TASK OBJECTIVE ▸
Tally the lines below containing "Math" and report only the total.

INPUT RECORDS ▸

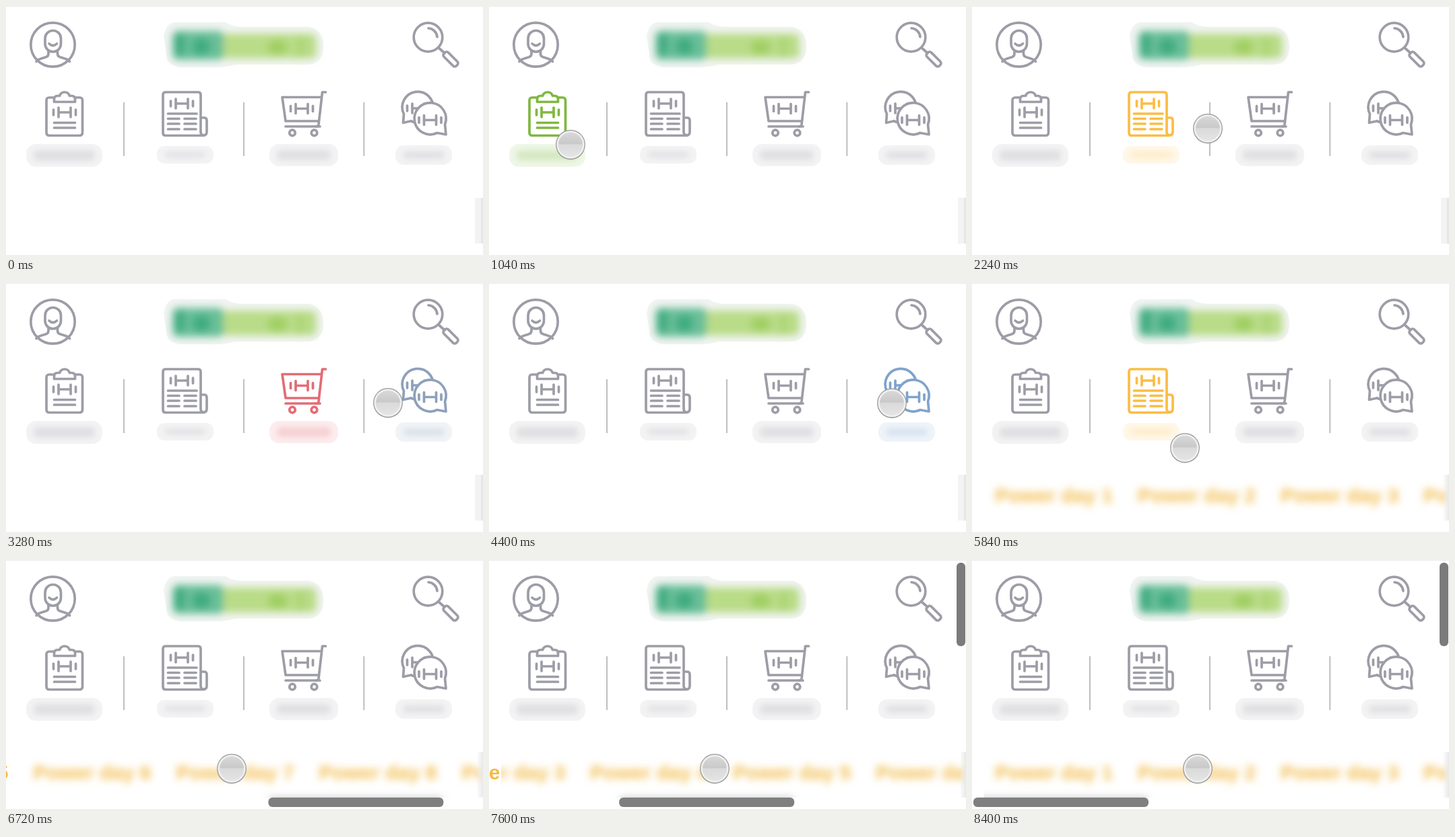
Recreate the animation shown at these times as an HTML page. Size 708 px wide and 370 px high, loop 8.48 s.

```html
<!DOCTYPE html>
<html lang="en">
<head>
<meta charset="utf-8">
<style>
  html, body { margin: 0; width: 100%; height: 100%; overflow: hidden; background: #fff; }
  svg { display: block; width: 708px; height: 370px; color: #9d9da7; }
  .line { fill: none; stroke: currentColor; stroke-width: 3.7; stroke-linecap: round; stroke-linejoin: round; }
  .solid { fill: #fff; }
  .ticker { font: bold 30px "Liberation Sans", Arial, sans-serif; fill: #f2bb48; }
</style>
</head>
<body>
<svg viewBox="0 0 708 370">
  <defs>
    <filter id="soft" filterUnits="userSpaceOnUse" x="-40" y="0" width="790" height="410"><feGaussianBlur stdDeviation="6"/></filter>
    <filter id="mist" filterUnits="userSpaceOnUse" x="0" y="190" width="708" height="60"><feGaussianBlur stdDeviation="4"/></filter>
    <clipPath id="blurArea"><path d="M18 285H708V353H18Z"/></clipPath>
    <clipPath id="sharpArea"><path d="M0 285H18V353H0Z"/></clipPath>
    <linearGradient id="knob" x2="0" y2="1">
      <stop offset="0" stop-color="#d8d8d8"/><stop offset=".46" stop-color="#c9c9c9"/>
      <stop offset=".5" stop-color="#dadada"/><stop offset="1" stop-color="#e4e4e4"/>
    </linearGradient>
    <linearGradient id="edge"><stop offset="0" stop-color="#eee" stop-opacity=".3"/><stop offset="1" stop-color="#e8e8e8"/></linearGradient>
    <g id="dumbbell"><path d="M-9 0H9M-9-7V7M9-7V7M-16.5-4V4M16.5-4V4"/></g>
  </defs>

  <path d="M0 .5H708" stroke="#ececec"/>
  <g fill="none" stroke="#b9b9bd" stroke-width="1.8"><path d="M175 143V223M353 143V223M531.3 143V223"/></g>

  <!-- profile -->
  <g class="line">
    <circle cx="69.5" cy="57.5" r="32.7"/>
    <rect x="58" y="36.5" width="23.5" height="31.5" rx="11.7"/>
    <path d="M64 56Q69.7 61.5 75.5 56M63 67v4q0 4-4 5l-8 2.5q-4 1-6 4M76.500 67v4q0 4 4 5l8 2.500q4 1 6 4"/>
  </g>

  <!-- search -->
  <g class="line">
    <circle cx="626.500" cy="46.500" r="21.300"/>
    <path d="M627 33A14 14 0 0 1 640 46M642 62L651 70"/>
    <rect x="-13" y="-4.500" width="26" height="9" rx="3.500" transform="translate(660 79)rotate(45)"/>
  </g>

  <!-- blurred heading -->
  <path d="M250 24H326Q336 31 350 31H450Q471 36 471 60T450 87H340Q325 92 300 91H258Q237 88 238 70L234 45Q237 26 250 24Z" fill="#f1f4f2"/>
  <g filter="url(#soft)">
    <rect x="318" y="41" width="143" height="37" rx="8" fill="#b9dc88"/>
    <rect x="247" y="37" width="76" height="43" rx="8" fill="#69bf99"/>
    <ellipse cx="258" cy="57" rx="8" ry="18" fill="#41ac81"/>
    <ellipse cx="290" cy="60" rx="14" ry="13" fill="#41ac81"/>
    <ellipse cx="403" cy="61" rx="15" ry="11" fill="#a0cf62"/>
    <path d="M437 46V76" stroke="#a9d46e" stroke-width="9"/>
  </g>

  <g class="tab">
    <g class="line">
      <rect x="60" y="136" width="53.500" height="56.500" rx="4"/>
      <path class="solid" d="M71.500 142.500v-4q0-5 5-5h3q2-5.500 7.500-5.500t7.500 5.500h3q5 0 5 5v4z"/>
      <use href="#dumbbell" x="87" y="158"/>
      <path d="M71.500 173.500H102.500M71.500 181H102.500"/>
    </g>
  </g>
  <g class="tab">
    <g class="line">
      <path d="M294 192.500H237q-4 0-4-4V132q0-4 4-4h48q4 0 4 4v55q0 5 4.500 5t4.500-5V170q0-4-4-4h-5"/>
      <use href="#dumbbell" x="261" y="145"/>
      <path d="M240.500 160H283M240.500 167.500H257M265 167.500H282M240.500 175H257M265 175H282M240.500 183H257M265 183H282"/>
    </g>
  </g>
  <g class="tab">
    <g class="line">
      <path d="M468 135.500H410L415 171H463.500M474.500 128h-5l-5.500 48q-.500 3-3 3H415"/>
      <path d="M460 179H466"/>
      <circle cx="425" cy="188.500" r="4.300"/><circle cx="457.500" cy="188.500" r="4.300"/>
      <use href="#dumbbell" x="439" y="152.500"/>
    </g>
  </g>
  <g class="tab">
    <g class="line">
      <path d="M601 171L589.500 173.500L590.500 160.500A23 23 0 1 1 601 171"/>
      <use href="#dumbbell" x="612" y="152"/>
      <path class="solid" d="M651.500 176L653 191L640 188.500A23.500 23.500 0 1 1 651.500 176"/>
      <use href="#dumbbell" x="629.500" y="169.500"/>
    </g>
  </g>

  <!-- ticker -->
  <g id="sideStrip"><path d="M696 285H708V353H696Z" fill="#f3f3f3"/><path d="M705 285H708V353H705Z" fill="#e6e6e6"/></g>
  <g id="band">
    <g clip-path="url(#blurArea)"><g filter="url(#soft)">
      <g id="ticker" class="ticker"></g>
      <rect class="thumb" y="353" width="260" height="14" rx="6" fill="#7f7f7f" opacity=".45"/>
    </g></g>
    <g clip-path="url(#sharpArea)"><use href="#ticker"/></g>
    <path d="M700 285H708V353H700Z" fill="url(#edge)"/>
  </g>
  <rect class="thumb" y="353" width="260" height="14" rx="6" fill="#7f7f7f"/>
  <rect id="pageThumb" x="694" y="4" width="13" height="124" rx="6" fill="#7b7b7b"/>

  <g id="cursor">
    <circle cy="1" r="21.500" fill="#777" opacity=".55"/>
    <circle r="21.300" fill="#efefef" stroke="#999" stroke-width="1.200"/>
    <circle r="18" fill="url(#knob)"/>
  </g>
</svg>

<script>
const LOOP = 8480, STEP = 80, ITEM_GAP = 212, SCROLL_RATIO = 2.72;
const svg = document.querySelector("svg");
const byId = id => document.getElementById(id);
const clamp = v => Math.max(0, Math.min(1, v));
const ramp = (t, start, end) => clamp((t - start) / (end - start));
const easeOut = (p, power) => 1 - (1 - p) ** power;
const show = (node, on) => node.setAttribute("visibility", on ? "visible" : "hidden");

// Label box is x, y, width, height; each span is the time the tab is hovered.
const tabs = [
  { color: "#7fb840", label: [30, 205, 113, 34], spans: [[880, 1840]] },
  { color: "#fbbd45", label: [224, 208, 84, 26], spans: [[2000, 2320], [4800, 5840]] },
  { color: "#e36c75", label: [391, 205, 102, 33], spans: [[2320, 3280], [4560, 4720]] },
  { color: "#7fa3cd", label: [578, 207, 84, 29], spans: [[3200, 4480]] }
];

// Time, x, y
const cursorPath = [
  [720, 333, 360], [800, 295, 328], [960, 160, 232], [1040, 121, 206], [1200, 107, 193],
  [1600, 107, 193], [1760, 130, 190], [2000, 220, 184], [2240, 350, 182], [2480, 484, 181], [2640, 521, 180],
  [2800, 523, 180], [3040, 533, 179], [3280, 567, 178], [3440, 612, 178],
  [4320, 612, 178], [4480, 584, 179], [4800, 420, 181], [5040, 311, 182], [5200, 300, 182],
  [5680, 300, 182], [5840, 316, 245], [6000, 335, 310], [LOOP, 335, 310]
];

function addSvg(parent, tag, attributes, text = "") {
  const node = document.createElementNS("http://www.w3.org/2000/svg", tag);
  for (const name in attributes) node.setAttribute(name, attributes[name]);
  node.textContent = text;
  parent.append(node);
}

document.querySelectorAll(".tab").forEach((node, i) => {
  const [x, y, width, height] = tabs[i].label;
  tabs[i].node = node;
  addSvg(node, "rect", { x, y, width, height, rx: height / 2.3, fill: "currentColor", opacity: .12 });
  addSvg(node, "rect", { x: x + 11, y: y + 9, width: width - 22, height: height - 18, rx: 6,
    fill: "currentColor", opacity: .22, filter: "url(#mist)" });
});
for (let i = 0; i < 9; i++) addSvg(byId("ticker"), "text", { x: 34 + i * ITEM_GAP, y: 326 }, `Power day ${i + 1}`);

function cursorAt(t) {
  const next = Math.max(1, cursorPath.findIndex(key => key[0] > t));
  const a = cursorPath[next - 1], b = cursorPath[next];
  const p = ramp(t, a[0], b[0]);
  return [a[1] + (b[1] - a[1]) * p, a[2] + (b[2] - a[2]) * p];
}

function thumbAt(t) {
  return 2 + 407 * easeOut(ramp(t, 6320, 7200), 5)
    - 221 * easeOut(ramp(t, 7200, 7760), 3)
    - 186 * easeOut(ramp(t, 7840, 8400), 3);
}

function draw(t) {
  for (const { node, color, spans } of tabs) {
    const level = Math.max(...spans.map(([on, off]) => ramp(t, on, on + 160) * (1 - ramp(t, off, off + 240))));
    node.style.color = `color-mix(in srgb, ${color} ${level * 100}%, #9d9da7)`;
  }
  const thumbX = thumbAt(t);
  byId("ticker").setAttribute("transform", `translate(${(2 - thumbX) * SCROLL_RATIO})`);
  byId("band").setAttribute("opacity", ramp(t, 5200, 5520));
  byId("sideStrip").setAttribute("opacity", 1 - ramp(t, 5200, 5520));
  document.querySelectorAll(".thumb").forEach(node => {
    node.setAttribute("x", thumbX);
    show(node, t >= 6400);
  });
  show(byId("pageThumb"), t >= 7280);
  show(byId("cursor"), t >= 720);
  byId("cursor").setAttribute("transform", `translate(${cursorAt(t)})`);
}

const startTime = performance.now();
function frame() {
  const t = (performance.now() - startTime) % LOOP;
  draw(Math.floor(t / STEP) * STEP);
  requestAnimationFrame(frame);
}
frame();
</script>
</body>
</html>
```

RESPONSE AREA ▸
4